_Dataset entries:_
------------------------

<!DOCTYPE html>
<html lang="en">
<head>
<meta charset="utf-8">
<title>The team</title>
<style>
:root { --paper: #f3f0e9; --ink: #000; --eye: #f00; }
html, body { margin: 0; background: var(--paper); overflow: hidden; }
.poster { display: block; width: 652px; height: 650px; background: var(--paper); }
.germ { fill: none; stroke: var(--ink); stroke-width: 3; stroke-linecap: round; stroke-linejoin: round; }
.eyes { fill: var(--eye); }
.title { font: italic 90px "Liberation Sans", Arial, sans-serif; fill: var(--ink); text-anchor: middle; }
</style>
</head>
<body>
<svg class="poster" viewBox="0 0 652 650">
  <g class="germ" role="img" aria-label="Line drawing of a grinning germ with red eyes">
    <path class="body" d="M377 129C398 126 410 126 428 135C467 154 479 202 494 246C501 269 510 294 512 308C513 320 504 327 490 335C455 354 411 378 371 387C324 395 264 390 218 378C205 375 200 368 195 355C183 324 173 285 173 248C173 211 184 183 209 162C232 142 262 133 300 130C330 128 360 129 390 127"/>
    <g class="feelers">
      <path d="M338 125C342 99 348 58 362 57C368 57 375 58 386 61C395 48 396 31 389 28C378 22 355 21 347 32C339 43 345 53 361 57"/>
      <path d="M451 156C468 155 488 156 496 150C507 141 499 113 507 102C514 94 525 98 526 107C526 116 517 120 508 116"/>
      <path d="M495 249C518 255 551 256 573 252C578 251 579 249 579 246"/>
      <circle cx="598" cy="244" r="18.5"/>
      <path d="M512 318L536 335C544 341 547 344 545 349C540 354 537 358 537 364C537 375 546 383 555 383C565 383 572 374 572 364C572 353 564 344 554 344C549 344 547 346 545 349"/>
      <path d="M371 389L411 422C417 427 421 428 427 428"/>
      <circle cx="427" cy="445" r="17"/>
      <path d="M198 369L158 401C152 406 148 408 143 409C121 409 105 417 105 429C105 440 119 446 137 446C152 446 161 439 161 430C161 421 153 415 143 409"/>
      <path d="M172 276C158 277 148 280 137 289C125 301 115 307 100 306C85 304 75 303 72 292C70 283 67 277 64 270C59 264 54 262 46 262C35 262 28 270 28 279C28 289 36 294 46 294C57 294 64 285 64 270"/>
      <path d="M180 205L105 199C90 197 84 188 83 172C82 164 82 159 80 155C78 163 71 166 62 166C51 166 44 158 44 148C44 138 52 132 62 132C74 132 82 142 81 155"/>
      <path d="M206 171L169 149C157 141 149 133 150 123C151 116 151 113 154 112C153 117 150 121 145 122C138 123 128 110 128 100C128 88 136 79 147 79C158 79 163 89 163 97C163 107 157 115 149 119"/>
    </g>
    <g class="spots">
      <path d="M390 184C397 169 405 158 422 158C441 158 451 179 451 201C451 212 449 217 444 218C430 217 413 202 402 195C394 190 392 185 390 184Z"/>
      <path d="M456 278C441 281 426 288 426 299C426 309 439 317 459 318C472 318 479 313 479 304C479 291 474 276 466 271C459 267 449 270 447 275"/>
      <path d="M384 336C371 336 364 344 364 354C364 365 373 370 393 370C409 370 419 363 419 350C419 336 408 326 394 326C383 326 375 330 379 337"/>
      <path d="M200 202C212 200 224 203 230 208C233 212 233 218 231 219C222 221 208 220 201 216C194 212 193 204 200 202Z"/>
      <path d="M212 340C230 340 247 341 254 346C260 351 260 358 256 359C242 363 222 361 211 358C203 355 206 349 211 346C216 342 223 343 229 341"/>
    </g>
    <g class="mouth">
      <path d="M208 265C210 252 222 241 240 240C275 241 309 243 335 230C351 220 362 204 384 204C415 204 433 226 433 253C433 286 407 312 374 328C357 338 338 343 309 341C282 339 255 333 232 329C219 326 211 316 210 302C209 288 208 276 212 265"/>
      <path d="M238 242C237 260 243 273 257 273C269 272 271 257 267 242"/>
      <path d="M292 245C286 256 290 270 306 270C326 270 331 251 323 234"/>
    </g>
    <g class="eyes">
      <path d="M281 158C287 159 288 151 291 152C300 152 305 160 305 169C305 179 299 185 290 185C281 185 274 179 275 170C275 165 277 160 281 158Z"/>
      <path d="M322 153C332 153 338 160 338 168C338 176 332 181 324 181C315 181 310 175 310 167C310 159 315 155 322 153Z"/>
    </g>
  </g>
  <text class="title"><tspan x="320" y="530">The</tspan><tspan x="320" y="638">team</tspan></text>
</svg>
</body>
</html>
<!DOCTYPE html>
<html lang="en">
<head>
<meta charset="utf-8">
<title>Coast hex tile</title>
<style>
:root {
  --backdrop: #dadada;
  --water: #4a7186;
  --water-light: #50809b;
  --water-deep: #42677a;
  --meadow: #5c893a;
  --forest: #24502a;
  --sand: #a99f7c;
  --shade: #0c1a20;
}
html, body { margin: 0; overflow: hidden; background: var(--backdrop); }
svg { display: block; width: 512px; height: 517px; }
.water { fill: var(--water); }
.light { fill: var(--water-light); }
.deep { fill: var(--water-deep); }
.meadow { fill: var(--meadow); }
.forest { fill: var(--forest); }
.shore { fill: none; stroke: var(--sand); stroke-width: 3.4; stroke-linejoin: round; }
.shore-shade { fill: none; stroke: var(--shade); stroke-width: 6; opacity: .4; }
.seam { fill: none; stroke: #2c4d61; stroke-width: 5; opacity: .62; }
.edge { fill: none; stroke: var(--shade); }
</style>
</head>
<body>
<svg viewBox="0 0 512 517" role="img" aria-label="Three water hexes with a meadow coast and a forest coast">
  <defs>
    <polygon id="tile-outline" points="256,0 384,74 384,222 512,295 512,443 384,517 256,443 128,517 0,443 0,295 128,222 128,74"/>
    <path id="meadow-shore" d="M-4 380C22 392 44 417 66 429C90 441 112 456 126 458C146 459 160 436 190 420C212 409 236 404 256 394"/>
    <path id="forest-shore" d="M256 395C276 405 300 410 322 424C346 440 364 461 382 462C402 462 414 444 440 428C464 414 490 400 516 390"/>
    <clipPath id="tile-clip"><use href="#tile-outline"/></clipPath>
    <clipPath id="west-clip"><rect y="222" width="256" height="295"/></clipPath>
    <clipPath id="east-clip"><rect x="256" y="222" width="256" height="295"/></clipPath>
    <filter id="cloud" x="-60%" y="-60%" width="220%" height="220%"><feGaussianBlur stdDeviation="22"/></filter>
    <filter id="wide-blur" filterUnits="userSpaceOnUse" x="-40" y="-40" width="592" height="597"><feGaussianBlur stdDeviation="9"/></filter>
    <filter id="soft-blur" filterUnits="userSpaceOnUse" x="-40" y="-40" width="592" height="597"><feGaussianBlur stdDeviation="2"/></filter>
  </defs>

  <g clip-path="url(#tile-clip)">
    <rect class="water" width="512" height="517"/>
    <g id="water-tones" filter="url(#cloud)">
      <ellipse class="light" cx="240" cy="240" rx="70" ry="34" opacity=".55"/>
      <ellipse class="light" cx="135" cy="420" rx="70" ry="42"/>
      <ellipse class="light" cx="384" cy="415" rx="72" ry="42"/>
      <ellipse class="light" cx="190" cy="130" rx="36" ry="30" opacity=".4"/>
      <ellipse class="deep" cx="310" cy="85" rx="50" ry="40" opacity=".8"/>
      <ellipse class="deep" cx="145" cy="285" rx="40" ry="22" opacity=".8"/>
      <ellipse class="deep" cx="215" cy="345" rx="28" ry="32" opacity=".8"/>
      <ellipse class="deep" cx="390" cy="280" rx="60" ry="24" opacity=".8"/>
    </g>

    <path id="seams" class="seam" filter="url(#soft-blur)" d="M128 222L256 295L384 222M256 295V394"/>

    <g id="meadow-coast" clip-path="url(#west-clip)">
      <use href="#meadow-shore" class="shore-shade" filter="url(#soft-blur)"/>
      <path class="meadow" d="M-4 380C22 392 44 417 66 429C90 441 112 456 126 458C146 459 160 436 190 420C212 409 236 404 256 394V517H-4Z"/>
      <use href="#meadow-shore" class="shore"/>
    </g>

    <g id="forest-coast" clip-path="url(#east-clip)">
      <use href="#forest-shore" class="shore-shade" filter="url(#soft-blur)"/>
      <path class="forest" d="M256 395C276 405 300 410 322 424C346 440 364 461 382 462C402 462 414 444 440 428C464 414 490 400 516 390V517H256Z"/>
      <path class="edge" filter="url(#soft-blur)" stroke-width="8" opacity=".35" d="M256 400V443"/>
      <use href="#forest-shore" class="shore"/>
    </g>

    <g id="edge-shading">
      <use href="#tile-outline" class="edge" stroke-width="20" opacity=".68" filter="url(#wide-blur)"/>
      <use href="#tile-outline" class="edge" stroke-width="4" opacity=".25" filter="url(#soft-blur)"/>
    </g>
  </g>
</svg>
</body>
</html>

------------------------

In the data above, retype exactly and only the lines between the one holding "276C158 277 148" and the one holding "171L169 149C157 141", inclusive.

_Task response:_
      <path d="M172 276C158 277 148 280 137 289C125 301 115 307 100 306C85 304 75 303 72 292C70 283 67 277 64 270C59 264 54 262 46 262C35 262 28 270 28 279C28 289 36 294 46 294C57 294 64 285 64 270"/>
      <path d="M180 205L105 199C90 197 84 188 83 172C82 164 82 159 80 155C78 163 71 166 62 166C51 166 44 158 44 148C44 138 52 132 62 132C74 132 82 142 81 155"/>
      <path d="M206 171L169 149C157 141 149 133 150 123C151 116 151 113 154 112C153 117 150 121 145 122C138 123 128 110 128 100C128 88 136 79 147 79C158 79 163 89 163 97C163 107 157 115 149 119"/>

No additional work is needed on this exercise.